Go through the data and copy each line where the word "core" shows up.

---- Available records

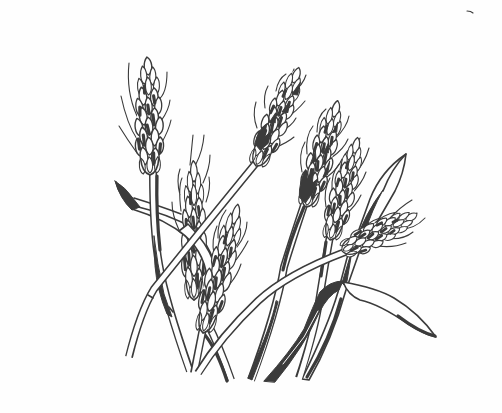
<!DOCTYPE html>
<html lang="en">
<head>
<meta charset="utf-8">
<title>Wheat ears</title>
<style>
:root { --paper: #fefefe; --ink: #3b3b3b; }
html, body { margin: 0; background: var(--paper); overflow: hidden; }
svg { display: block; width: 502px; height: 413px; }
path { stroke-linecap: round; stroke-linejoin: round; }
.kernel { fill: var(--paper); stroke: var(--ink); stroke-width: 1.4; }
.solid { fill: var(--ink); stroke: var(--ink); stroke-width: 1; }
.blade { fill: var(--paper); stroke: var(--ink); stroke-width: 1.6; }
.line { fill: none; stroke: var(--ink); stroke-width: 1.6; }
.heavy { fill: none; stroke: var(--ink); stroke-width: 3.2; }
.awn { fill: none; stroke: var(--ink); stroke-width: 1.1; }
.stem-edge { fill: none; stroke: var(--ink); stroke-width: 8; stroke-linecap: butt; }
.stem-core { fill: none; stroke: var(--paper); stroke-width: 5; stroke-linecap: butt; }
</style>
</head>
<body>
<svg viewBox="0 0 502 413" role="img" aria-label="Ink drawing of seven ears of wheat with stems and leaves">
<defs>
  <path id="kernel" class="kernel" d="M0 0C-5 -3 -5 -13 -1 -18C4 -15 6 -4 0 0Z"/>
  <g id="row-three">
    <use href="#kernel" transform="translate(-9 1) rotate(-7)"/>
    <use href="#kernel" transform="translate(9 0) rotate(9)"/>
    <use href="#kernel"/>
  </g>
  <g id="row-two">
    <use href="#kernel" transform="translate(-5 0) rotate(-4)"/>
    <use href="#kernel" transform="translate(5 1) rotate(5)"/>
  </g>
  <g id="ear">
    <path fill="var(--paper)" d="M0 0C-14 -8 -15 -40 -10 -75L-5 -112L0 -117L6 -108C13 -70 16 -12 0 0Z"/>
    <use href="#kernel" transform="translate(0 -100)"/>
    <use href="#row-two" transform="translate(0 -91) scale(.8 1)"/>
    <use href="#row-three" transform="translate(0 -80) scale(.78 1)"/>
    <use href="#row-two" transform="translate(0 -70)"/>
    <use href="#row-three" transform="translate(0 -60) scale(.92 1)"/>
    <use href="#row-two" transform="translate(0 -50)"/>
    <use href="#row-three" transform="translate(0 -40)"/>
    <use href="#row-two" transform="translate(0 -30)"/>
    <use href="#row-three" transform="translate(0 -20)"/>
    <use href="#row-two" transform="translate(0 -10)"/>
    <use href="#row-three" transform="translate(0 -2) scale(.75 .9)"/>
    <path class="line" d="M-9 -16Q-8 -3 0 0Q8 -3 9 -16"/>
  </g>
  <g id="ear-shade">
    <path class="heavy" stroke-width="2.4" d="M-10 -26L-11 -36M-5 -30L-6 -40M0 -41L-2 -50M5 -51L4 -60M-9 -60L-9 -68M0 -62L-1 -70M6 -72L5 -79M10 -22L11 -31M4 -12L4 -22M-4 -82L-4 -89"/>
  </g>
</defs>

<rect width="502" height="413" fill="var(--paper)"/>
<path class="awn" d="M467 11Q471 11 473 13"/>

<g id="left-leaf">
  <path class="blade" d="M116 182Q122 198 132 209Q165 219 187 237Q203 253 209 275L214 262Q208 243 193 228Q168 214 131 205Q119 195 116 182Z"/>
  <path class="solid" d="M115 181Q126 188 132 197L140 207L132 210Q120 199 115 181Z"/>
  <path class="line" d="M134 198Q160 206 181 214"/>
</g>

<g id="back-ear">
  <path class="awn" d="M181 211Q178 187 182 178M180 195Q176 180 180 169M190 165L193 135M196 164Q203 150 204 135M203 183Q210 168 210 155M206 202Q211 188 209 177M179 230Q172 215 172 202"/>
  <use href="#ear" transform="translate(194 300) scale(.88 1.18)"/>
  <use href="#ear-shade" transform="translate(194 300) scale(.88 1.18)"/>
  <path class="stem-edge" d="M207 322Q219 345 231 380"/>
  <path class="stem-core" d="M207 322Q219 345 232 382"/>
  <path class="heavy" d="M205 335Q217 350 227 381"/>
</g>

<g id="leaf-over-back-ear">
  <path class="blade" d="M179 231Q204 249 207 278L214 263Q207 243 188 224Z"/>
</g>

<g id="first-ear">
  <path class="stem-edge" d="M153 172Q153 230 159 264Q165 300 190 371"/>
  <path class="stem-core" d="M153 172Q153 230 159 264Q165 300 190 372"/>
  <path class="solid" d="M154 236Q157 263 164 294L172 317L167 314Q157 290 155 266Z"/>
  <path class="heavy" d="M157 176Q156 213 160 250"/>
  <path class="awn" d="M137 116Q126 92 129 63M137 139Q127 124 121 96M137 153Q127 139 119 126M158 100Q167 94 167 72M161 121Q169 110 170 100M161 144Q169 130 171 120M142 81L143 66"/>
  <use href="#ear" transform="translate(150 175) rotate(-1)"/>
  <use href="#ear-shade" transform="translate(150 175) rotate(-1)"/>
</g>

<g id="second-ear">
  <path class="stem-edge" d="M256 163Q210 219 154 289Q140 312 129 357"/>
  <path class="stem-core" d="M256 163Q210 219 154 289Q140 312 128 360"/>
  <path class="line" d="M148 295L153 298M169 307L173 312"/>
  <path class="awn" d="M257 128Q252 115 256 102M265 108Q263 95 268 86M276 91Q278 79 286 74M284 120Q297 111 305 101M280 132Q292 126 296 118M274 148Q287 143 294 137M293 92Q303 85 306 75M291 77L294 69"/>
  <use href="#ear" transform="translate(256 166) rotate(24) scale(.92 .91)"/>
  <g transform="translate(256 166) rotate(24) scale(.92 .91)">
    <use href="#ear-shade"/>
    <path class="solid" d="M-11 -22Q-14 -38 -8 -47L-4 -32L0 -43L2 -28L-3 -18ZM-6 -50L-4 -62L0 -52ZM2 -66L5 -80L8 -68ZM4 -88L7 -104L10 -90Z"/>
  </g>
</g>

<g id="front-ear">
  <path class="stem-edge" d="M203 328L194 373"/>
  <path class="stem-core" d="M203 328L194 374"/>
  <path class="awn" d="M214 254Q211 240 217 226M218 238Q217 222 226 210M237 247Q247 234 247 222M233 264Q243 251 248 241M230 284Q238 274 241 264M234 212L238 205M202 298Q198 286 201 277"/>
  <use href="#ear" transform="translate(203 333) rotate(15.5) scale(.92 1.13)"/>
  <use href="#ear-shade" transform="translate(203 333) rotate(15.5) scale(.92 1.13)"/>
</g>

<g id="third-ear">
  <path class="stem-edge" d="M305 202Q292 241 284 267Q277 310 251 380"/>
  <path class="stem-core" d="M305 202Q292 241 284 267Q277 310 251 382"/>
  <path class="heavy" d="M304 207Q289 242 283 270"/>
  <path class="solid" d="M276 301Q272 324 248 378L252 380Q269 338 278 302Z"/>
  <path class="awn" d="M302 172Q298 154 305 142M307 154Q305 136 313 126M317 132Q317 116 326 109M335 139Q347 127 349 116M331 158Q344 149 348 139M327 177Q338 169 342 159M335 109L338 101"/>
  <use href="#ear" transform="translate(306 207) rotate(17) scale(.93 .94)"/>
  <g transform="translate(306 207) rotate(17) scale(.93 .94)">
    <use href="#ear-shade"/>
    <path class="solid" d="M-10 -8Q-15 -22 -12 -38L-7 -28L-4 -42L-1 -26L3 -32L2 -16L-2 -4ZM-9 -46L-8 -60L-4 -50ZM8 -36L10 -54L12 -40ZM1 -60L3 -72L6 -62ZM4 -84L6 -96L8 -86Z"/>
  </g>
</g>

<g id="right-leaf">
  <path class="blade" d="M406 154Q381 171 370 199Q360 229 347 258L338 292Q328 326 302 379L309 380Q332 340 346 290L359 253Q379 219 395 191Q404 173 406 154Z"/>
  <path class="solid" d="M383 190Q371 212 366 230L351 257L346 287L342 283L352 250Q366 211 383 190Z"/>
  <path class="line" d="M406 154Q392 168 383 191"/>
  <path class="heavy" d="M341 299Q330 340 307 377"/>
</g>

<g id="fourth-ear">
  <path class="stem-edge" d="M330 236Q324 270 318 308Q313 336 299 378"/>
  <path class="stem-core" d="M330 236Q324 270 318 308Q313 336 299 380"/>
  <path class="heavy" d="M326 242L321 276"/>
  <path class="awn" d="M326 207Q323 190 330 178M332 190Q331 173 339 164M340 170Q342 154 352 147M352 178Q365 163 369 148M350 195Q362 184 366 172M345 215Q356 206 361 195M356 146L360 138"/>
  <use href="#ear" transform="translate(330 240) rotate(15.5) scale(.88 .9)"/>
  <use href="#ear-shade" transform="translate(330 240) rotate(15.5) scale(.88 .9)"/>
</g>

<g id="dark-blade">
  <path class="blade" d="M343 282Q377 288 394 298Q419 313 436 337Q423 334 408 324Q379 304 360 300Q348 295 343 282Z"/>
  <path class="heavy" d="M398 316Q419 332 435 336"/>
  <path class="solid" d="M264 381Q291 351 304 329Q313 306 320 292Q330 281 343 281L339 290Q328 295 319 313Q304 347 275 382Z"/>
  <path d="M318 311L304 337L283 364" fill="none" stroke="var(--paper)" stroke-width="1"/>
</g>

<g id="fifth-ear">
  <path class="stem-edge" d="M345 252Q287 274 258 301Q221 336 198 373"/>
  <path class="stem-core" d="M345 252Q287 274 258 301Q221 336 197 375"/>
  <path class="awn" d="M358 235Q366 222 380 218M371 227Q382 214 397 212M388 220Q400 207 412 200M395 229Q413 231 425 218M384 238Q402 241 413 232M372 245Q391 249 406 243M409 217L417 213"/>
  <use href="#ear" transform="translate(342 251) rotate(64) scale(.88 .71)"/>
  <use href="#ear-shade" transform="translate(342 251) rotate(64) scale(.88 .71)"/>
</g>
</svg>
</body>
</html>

--------
---- Available records

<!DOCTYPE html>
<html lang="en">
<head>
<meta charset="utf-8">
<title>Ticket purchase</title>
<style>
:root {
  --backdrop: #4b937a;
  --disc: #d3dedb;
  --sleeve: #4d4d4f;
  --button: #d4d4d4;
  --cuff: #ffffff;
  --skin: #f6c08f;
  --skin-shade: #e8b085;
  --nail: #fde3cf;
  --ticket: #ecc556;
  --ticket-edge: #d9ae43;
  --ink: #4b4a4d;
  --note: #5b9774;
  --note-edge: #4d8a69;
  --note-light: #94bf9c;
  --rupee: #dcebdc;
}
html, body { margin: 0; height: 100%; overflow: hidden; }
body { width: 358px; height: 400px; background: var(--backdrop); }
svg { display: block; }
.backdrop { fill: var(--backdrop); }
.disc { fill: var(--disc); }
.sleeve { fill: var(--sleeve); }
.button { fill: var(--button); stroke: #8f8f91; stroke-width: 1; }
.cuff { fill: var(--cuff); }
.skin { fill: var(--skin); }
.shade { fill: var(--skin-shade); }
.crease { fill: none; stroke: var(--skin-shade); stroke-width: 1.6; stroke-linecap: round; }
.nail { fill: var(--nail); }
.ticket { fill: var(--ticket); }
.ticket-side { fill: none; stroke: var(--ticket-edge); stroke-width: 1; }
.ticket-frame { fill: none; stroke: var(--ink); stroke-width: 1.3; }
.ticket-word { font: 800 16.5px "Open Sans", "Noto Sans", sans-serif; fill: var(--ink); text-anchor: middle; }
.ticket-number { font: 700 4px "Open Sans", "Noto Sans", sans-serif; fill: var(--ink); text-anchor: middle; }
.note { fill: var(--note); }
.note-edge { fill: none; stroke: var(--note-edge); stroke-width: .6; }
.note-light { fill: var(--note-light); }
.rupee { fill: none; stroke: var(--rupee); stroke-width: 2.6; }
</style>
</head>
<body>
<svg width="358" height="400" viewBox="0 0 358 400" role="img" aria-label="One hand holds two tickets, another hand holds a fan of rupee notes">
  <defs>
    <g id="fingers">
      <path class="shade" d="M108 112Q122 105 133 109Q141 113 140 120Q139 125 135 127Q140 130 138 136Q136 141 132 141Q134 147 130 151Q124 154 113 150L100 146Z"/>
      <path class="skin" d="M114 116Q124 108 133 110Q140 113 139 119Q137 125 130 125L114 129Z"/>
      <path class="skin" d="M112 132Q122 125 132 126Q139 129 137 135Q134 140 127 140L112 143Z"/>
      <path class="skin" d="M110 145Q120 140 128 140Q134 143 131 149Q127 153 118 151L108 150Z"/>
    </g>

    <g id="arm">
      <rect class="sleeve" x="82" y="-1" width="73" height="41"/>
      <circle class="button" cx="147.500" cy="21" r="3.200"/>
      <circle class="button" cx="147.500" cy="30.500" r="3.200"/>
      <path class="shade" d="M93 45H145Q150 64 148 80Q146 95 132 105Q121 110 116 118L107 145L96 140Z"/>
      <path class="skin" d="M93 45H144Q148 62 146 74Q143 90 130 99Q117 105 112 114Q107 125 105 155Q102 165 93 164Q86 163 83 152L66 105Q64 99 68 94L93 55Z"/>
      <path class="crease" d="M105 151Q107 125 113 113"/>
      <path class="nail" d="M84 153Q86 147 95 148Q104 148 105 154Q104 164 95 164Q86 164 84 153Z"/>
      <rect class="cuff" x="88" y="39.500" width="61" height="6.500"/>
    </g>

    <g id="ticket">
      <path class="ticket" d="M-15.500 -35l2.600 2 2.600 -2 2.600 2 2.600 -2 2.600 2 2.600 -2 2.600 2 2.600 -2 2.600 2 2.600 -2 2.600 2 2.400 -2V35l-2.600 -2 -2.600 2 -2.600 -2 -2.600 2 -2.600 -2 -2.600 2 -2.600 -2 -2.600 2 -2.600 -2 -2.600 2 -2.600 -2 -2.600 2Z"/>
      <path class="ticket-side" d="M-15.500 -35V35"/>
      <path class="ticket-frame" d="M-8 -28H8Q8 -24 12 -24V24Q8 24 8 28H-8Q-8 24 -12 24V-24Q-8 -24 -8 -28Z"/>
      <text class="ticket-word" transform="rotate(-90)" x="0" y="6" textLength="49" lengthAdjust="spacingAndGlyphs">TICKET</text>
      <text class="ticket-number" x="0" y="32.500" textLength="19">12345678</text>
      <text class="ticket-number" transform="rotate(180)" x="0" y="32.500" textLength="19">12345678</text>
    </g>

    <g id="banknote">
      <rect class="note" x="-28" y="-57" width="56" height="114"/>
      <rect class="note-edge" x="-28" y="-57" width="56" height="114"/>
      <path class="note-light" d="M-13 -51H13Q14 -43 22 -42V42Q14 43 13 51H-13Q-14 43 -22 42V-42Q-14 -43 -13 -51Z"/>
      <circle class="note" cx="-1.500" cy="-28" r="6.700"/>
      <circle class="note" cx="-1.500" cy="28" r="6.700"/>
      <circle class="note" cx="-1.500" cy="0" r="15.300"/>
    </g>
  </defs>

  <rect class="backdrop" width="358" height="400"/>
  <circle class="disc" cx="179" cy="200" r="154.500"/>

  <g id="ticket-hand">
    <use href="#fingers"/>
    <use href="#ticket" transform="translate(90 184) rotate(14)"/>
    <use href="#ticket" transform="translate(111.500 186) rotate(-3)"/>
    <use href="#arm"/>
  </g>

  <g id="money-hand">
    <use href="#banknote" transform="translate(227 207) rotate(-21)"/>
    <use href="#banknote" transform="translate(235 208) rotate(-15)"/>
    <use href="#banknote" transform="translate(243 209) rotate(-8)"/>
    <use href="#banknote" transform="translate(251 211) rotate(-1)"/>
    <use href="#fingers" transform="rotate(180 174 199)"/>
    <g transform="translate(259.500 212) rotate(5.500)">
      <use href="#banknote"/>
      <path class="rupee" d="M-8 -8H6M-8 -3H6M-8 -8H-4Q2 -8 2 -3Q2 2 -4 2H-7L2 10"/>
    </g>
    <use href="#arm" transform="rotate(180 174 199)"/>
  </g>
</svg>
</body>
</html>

--------

Answer space:
.stem-core { fill: none; stroke: var(--paper); stroke-width: 5; stroke-linecap: butt; }
  <path class="stem-core" d="M207 322Q219 345 232 382"/>
  <path class="stem-core" d="M153 172Q153 230 159 264Q165 300 190 372"/>
  <path class="stem-core" d="M256 163Q210 219 154 289Q140 312 128 360"/>
  <path class="stem-core" d="M203 328L194 374"/>
  <path class="stem-core" d="M305 202Q292 241 284 267Q277 310 251 382"/>
  <path class="stem-core" d="M330 236Q324 270 318 308Q313 336 299 380"/>
  <path class="stem-core" d="M345 252Q287 274 258 301Q221 336 197 375"/>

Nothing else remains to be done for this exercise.